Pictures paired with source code
────────
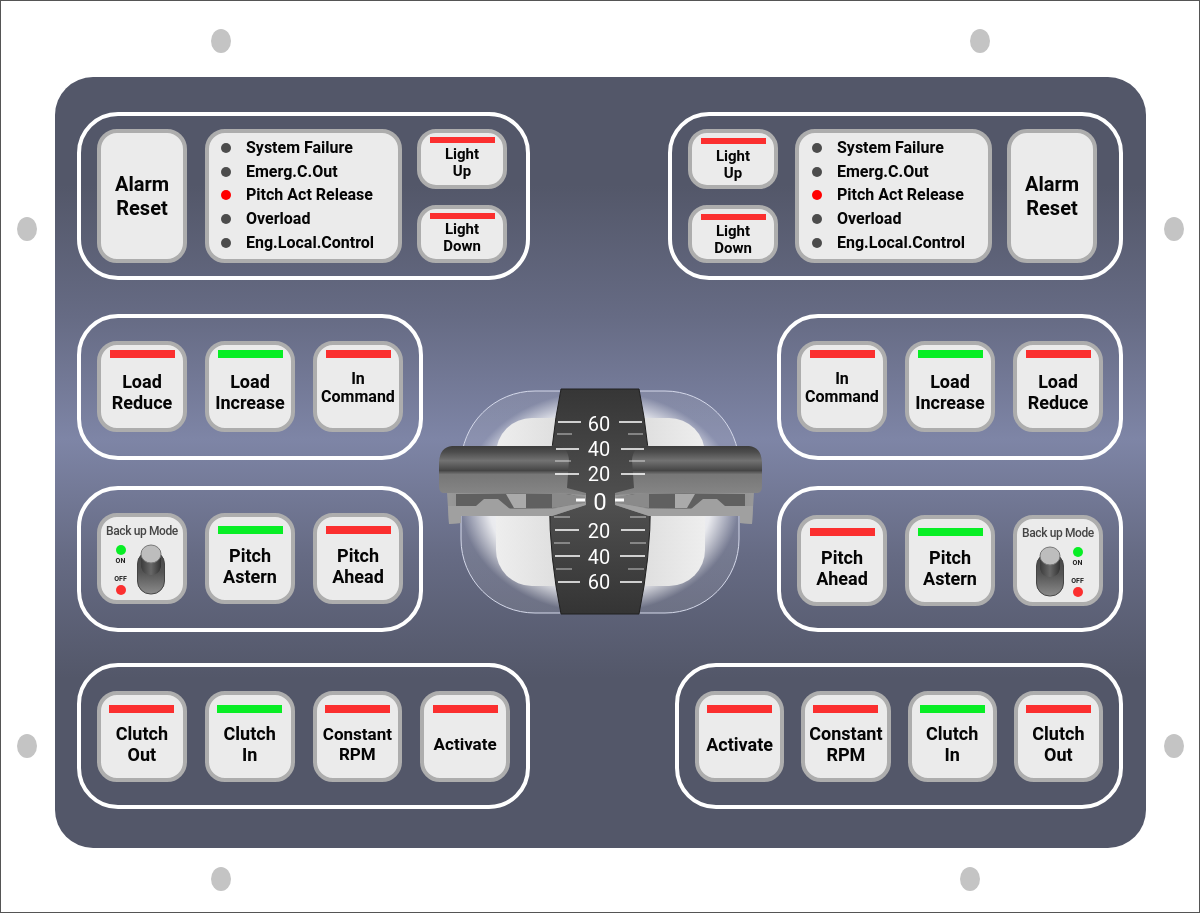
<!DOCTYPE html>
<html lang="en">
<head>
<meta charset="utf-8">
<title>Pitch control panel</title>
<style>
:root{--plate:#fff;--edge:#555;--screw:#c4c4c4;--steel:#535769;--glow:#7e85a6;--key:#ebebeb;--rim:#adadad;--ink:#050505;--red:#fb2f2f;--green:#08ee25;--alarm:#f00;--off:#4c4c4c}
*{box-sizing:border-box;margin:0;padding:0}
html,body{width:1200px;height:913px;overflow:hidden}
body{font-family:Roboto,Inter,sans-serif;color:var(--ink);background:var(--plate)}
.plate{position:relative;width:1200px;height:913px;border:1px solid var(--edge)}
.screws,.lever{position:absolute;display:block}
.screws{left:-1px;top:-1px;fill:var(--screw)}
.lever{left:429px;top:379px}
.console{position:absolute;left:54px;top:76px;width:1091px;height:771px;padding:35px 23px 0 22px;border-radius:38px;display:flex;justify-content:space-between;background:linear-gradient(var(--steel) 0,var(--steel) 14%,#666b84 31%,var(--glow) 47%,#666b84 62%,var(--steel) 78%,var(--steel) 100%)}
.side{display:flex;flex-direction:column;align-items:flex-start}
.side.right{align-items:flex-end}
.group{display:flex;align-items:flex-start;gap:18px;height:146px;padding:23px 16px 0;border:4px solid #fff;border-radius:41px;--lamp-top:5px}
.group.alarms{height:168px;padding-top:13px;gap:15px;margin-bottom:34px}
.group.load{margin-bottom:26px}
.group.pitch{margin-bottom:31px;--lamp-top:9px}
.group.clutch{padding-top:24px;--lamp-top:10px}
.right .pitch{padding-top:25px}
.left .alarms{width:453px}
.left .alarms .status{margin-left:3px}
.right .alarms{width:455px}
.right .alarms .status{margin-left:2px}
.left .clutch{width:453px}
.right .clutch{width:448px;gap:17px}
.key{width:90px;height:91px;display:flex;flex-direction:column;align-items:center;background:var(--key);border:4px solid var(--rim);border-radius:20px;font-weight:700;font-size:18px;line-height:21px;text-align:center}
.lamp{flex:none;width:65px;height:8px;margin-top:var(--lamp-top);background:var(--red);filter:blur(.6px)}
.lamp.green{background:var(--green)}
.label{flex:1;display:flex;align-items:center;padding-bottom:3px;white-space:nowrap}
.key.compact{font-size:16px;line-height:18px;font-weight:600}
.key.compact .label{padding-bottom:10px}
.key.mid{font-size:17px;line-height:20px}
.key.tall{height:134px;justify-content:center;font-size:20px;line-height:24px}
.lights{display:flex;flex-direction:column;gap:16px}
.key.light{height:60px;font-size:15px;line-height:16.5px;border-radius:19px;font-weight:600;--lamp-top:4px}
.key.light + .key.light{height:58px}
.key.light .lamp{height:6px}
.right .key.light .lamp{margin-top:5px}
.right .key.light .label{padding-bottom:0}
.status{width:197px;height:134px;padding:3px 0 0 12px;background:var(--key);border:4px solid var(--rim);border-radius:20px;list-style:none;font-size:16px;line-height:23.7px;font-weight:600;white-space:nowrap}
.right .status{padding-left:13px}
.status li{display:flex;align-items:center;gap:15px}
.dot{flex:none;width:10px;height:10px;border-radius:50%;background:var(--off)}
.dot.alarm{background:var(--alarm)}
.dot.on{background:var(--green)}
.dot.stop{background:var(--red)}
.backup{font-size:12px;line-height:14px;font-weight:500;color:#444;letter-spacing:-.4px;padding-top:7px}
.backup .title{white-space:nowrap}
.selector{display:flex;gap:2px;padding-right:13px}
.right .selector{flex-direction:row-reverse;padding:0 0 0 11px;gap:0}
.modes{display:flex;flex-direction:column;align-items:center;width:28px;padding-top:7px;font-size:7px;line-height:12px;font-weight:700;color:#222;letter-spacing:0}
.modes span{height:12px}
.modes span + span{margin-top:6px}
.toggle{display:block;margin-top:6px}
</style>
</head>
<body>
<main class="plate">
<svg class="screws" width="1200" height="913" aria-hidden="true">
<defs><ellipse id="screw" rx="10" ry="12"/></defs>
<use href="#screw" x="221" y="41"/><use href="#screw" x="980" y="41"/>
<use href="#screw" x="27" y="229"/><use href="#screw" x="1174" y="229"/>
<use href="#screw" x="27" y="746"/><use href="#screw" x="1174" y="746"/>
<use href="#screw" x="221" y="879"/><use href="#screw" x="970" y="879"/>
</svg>

<div class="console">
<section class="side left">
<div class="group alarms">
<div class="key tall">Alarm<br>Reset</div>
<ul class="status">
<li><i class="dot"></i>System Failure</li><li><i class="dot"></i>Emerg.C.Out</li><li><i class="dot alarm"></i>Pitch Act Release</li><li><i class="dot"></i>Overload</li><li><i class="dot"></i>Eng.Local.Control</li>
</ul>
<div class="lights">
<div class="key light"><i class="lamp"></i><span class="label">Light<br>Up</span></div>
<div class="key light"><i class="lamp"></i><span class="label">Light<br>Down</span></div>
</div>
</div>
<div class="group load">
<div class="key"><i class="lamp"></i><span class="label">Load<br>Reduce</span></div>
<div class="key"><i class="lamp green"></i><span class="label">Load<br>Increase</span></div>
<div class="key compact"><i class="lamp"></i><span class="label">In<br>Command</span></div>
</div>
<div class="group pitch">
<div class="key backup"><span class="title">Back up Mode</span>
<div class="selector">
<div class="modes"><i class="dot on"></i><span>ON</span><span>OFF</span><i class="dot stop"></i></div>
<svg class="toggle" width="28" height="51" viewBox="0 0 28 51" aria-hidden="true">
<defs>
<linearGradient id="socket" x2="0" y2="1"><stop stop-color="#444"/><stop offset=".5" stop-color="#555"/><stop offset="1" stop-color="#8b8b8b"/></linearGradient>
<linearGradient id="stem"><stop stop-color="#3c3c3c"/><stop offset=".5" stop-color="#686868"/><stop offset="1" stop-color="#333"/></linearGradient>
<g id="switch"><rect x=".5" y="7" width="27" height="43" rx="13" fill="url(#socket)" stroke="#444"/><path d="M4 10V23Q6 31 14 31T24 23V10Z" fill="url(#stem)"/><ellipse cx="14" cy="10" rx="10" ry="9" fill="#bdbdbd" stroke="#777"/></g>
</defs>
<use href="#switch"/>
</svg>
</div>
</div>
<div class="key"><i class="lamp green"></i><span class="label">Pitch<br>Astern</span></div>
<div class="key"><i class="lamp"></i><span class="label">Pitch<br>Ahead</span></div>
</div>
<div class="group clutch">
<div class="key"><i class="lamp"></i><span class="label">Clutch<br>Out</span></div>
<div class="key"><i class="lamp green"></i><span class="label">Clutch<br>In</span></div>
<div class="key mid"><i class="lamp"></i><span class="label">Constant<br>RPM</span></div>
<div class="key mid"><i class="lamp"></i><span class="label">Activate</span></div>
</div>
</section>

<section class="side right">
<div class="group alarms">
<div class="lights">
<div class="key light"><i class="lamp"></i><span class="label">Light<br>Up</span></div>
<div class="key light"><i class="lamp"></i><span class="label">Light<br>Down</span></div>
</div>
<ul class="status">
<li><i class="dot"></i>System Failure</li><li><i class="dot"></i>Emerg.C.Out</li><li><i class="dot alarm"></i>Pitch Act Release</li><li><i class="dot"></i>Overload</li><li><i class="dot"></i>Eng.Local.Control</li>
</ul>
<div class="key tall">Alarm<br>Reset</div>
</div>
<div class="group load">
<div class="key compact"><i class="lamp"></i><span class="label">In<br>Command</span></div>
<div class="key"><i class="lamp green"></i><span class="label">Load<br>Increase</span></div>
<div class="key"><i class="lamp"></i><span class="label">Load<br>Reduce</span></div>
</div>
<div class="group pitch">
<div class="key"><i class="lamp"></i><span class="label">Pitch<br>Ahead</span></div>
<div class="key"><i class="lamp green"></i><span class="label">Pitch<br>Astern</span></div>
<div class="key backup"><span class="title">Back up Mode</span>
<div class="selector">
<div class="modes"><i class="dot on"></i><span>ON</span><span>OFF</span><i class="dot stop"></i></div>
<svg class="toggle" width="28" height="51" viewBox="0 0 28 51" aria-hidden="true"><use href="#switch"/></svg>
</div>
</div>
</div>
<div class="group clutch">
<div class="key"><i class="lamp"></i><span class="label">Activate</span></div>
<div class="key"><i class="lamp"></i><span class="label">Constant<br>RPM</span></div>
<div class="key"><i class="lamp green"></i><span class="label">Clutch<br>In</span></div>
<div class="key"><i class="lamp"></i><span class="label">Clutch<br>Out</span></div>
</div>
</section>
</div>

<svg class="lever" width="340" height="245" viewBox="430 380 340 245" role="img" aria-label="Pitch lever with scale at zero">
<defs>
<radialGradient id="dome"><stop offset=".55" stop-color="#fff"/><stop offset=".8" stop-color="#fff" stop-opacity=".85"/><stop offset="1.1" stop-color="#fff" stop-opacity=".1"/></radialGradient>
<linearGradient id="base"><stop stop-color="#eee"/><stop offset=".5" stop-color="#d4d4d4"/><stop offset="1" stop-color="#eee"/></linearGradient>
<linearGradient id="drum" x2="0" y2="1"><stop stop-color="#363636"/><stop offset=".5" stop-color="#505050"/><stop offset="1" stop-color="#343434"/></linearGradient>
<linearGradient id="grip" x2="0" y2="1"><stop stop-color="#3c3c3c"/><stop offset=".12" stop-color="#4c4c4c"/><stop offset=".3" stop-color="#727272"/><stop offset=".5" stop-color="#454545"/><stop offset=".58" stop-color="#777"/><stop offset="1" stop-color="#868686"/></linearGradient>
<linearGradient id="arm"><stop stop-color="#999"/><stop offset=".5" stop-color="#777"/><stop offset="1" stop-color="#999"/></linearGradient>
<g id="handle">
<path d="M447 492H572L586 495V505L552 516H461V523L449 524Z" fill="url(#arm)"/>
<path d="M456 494H568L580 497V503L552 508H456Z" fill="#606060"/>
<path d="M506 494H526V508H514Z" fill="#aaa"/>
<path d="M448 506H476L484 499H498L510 509H552L585 502V505L552 516H461V523L449 524Z" fill="#a0a0a0"/>
<path d="M552 494H566L585 497V503L552 508Z" fill="#8a8a8a"/>
<path d="M452 446H557Q568 447 569 460L567 488L586 493V495L560 493H443Q439 492 439 486V462Q440 447 452 446Z" fill="url(#grip)"/>
</g>
<g id="ticks" stroke="#fff" stroke-width="1.6">
<path d="M558 422H581M556 449H579M555 474H579M555 530H579M555 556H580M558 582H580"/>
<path d="M557 434H572M555 461H571M554 517H570M554 543H570M556 569H572" stroke-width="1" opacity=".7"/>
<path d="M576 500H585" stroke-width="3"/>
</g>
</defs>
<rect x="461" y="391" width="278" height="222" rx="74" fill="url(#dome)" stroke="#d5d9ea"/>
<rect x="496" y="418" width="209" height="168" rx="36" fill="url(#base)"/>
<path d="M561 389H639Q662 502 639 614H561Q538 502 561 389Z" fill="url(#drum)" stroke="#202020"/>
<use href="#handle"/>
<use href="#handle" transform="translate(1201 0) scale(-1 1)"/>
<use href="#ticks"/>
<use href="#ticks" transform="translate(1200 0) scale(-1 1)"/>
<g fill="#fff" font-family="Roboto, sans-serif" font-size="20" text-anchor="middle">
<text x="599" y="431">60</text><text x="599" y="456">40</text><text x="599" y="481">20</text>
<text x="600" y="510" font-size="24">0</text>
<text x="599" y="538">20</text><text x="599" y="564">40</text><text x="599" y="589">60</text>
</g>
</svg>
</main>
</body>
</html>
────────
Some lines above contain the word "hidden". Copy each of them.

html,body{width:1200px;height:913px;overflow:hidden}
<svg class="screws" width="1200" height="913" aria-hidden="true">
<svg class="toggle" width="28" height="51" viewBox="0 0 28 51" aria-hidden="true">
<svg class="toggle" width="28" height="51" viewBox="0 0 28 51" aria-hidden="true"><use href="#switch"/></svg>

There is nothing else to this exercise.